Top of Record excerpts

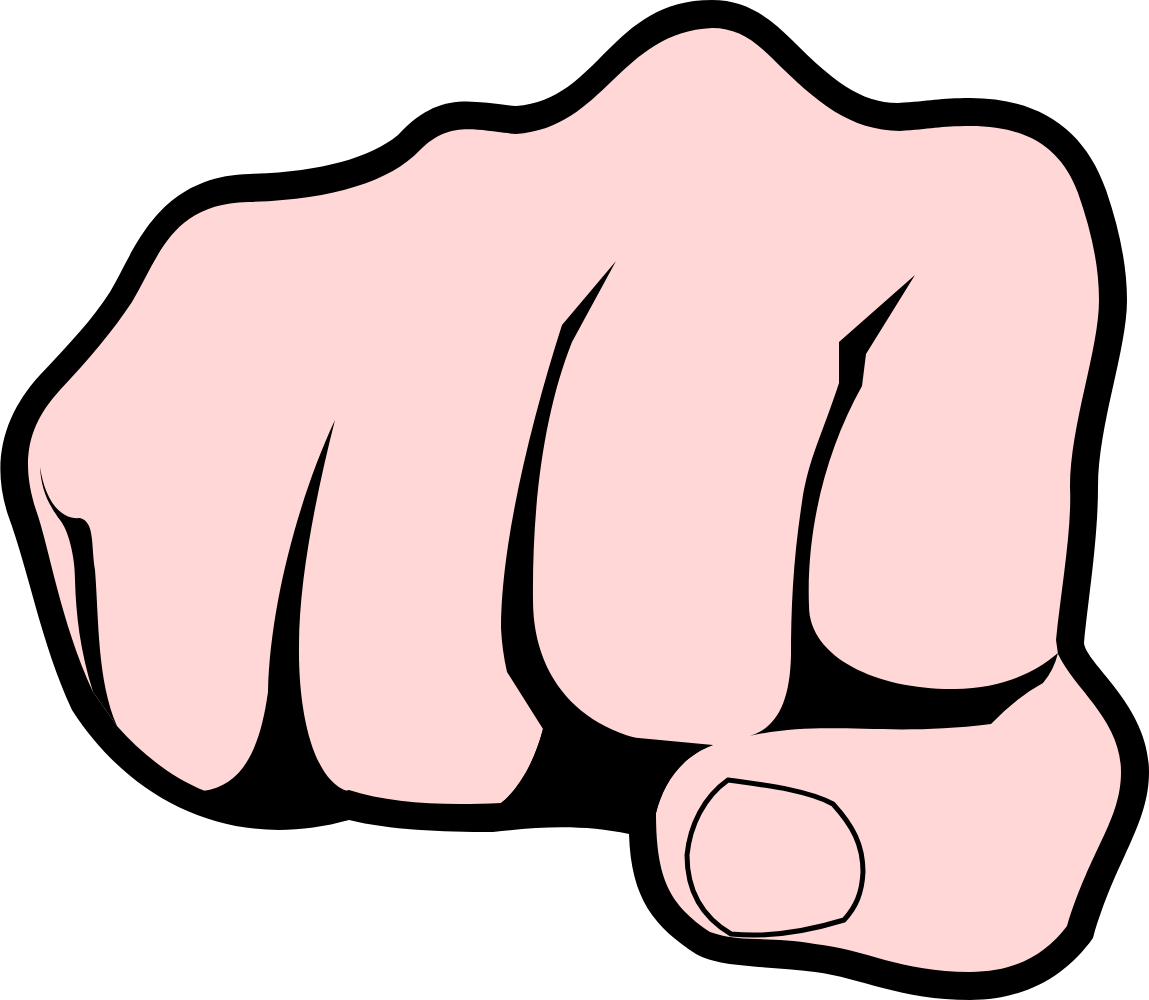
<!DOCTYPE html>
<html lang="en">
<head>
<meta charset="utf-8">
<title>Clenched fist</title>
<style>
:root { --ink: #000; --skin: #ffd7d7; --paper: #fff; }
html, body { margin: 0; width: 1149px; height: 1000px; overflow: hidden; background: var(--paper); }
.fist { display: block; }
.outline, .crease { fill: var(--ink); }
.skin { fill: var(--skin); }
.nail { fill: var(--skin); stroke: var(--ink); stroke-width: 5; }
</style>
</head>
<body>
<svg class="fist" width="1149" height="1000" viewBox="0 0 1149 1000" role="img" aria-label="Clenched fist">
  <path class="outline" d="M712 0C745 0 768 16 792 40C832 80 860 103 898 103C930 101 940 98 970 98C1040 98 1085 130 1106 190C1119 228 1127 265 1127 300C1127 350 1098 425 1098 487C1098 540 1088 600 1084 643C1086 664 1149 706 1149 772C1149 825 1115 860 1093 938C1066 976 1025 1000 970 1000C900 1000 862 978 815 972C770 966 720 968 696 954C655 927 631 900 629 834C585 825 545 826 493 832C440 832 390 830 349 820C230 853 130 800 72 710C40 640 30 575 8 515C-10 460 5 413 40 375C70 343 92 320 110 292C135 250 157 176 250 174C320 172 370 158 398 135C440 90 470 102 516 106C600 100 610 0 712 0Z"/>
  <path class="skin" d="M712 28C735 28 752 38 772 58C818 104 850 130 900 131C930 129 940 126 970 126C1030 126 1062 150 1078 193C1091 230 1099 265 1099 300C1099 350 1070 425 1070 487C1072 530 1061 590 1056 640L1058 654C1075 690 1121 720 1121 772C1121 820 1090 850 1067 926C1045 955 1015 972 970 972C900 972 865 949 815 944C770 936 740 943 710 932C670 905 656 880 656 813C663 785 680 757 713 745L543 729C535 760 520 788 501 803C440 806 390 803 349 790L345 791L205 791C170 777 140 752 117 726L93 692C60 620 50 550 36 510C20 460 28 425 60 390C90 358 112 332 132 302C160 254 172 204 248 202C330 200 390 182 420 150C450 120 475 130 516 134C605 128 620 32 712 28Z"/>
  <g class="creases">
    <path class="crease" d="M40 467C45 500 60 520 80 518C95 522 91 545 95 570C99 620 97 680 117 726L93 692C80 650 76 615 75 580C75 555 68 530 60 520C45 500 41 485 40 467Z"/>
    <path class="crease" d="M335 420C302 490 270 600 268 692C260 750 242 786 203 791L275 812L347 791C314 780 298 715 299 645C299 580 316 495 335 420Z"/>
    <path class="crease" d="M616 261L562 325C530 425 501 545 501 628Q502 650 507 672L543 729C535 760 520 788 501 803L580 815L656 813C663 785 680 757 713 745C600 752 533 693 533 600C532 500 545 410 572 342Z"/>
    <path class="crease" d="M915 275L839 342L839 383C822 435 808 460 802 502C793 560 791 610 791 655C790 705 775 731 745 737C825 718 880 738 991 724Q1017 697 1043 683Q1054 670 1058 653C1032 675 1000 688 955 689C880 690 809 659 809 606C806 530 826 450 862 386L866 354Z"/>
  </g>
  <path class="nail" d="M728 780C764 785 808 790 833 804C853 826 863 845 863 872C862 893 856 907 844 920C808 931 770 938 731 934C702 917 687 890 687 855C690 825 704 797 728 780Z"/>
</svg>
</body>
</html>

Bottom of Record excerpts

**Requirement**:
You are asked to reproduce each line above exactly, but to exclude the pictures.

**Exercise answer**:
<!DOCTYPE html>
<html lang="en">
<head>
<meta charset="utf-8">
<title>Clenched fist</title>
<style>
:root { --ink: #000; --skin: #ffd7d7; --paper: #fff; }
html, body { margin: 0; width: 1149px; height: 1000px; overflow: hidden; background: var(--paper); }
.fist { display: block; }
.outline, .crease { fill: var(--ink); }
.skin { fill: var(--skin); }
.nail { fill: var(--skin); stroke: var(--ink); stroke-width: 5; }
</style>
</head>
<body>
<svg class="fist" width="1149" height="1000" viewBox="0 0 1149 1000" role="img" aria-label="Clenched fist">
  <path class="outline" d="M712 0C745 0 768 16 792 40C832 80 860 103 898 103C930 101 940 98 970 98C1040 98 1085 130 1106 190C1119 228 1127 265 1127 300C1127 350 1098 425 1098 487C1098 540 1088 600 1084 643C1086 664 1149 706 1149 772C1149 825 1115 860 1093 938C1066 976 1025 1000 970 1000C900 1000 862 978 815 972C770 966 720 968 696 954C655 927 631 900 629 834C585 825 545 826 493 832C440 832 390 830 349 820C230 853 130 800 72 710C40 640 30 575 8 515C-10 460 5 413 40 375C70 343 92 320 110 292C135 250 157 176 250 174C320 172 370 158 398 135C440 90 470 102 516 106C600 100 610 0 712 0Z"/>
  <path class="skin" d="M712 28C735 28 752 38 772 58C818 104 850 130 900 131C930 129 940 126 970 126C1030 126 1062 150 1078 193C1091 230 1099 265 1099 300C1099 350 1070 425 1070 487C1072 530 1061 590 1056 640L1058 654C1075 690 1121 720 1121 772C1121 820 1090 850 1067 926C1045 955 1015 972 970 972C900 972 865 949 815 944C770 936 740 943 710 932C670 905 656 880 656 813C663 785 680 757 713 745L543 729C535 760 520 788 501 803C440 806 390 803 349 790L345 791L205 791C170 777 140 752 117 726L93 692C60 620 50 550 36 510C20 460 28 425 60 390C90 358 112 332 132 302C160 254 172 204 248 202C330 200 390 182 420 150C450 120 475 130 516 134C605 128 620 32 712 28Z"/>
  <g class="creases">
    <path class="crease" d="M40 467C45 500 60 520 80 518C95 522 91 545 95 570C99 620 97 680 117 726L93 692C80 650 76 615 75 580C75 555 68 530 60 520C45 500 41 485 40 467Z"/>
    <path class="crease" d="M335 420C302 490 270 600 268 692C260 750 242 786 203 791L275 812L347 791C314 780 298 715 299 645C299 580 316 495 335 420Z"/>
    <path class="crease" d="M616 261L562 325C530 425 501 545 501 628Q502 650 507 672L543 729C535 760 520 788 501 803L580 815L656 813C663 785 680 757 713 745C600 752 533 693 533 600C532 500 545 410 572 342Z"/>
    <path class="crease" d="M915 275L839 342L839 383C822 435 808 460 802 502C793 560 791 610 791 655C790 705 775 731 745 737C825 718 880 738 991 724Q1017 697 1043 683Q1054 670 1058 653C1032 675 1000 688 955 689C880 690 809 659 809 606C806 530 826 450 862 386L866 354Z"/>
  </g>
  <path class="nail" d="M728 780C764 785 808 790 833 804C853 826 863 845 863 872C862 893 856 907 844 920C808 931 770 938 731 934C702 917 687 890 687 855C690 825 704 797 728 780Z"/>
</svg>
</body>
</html>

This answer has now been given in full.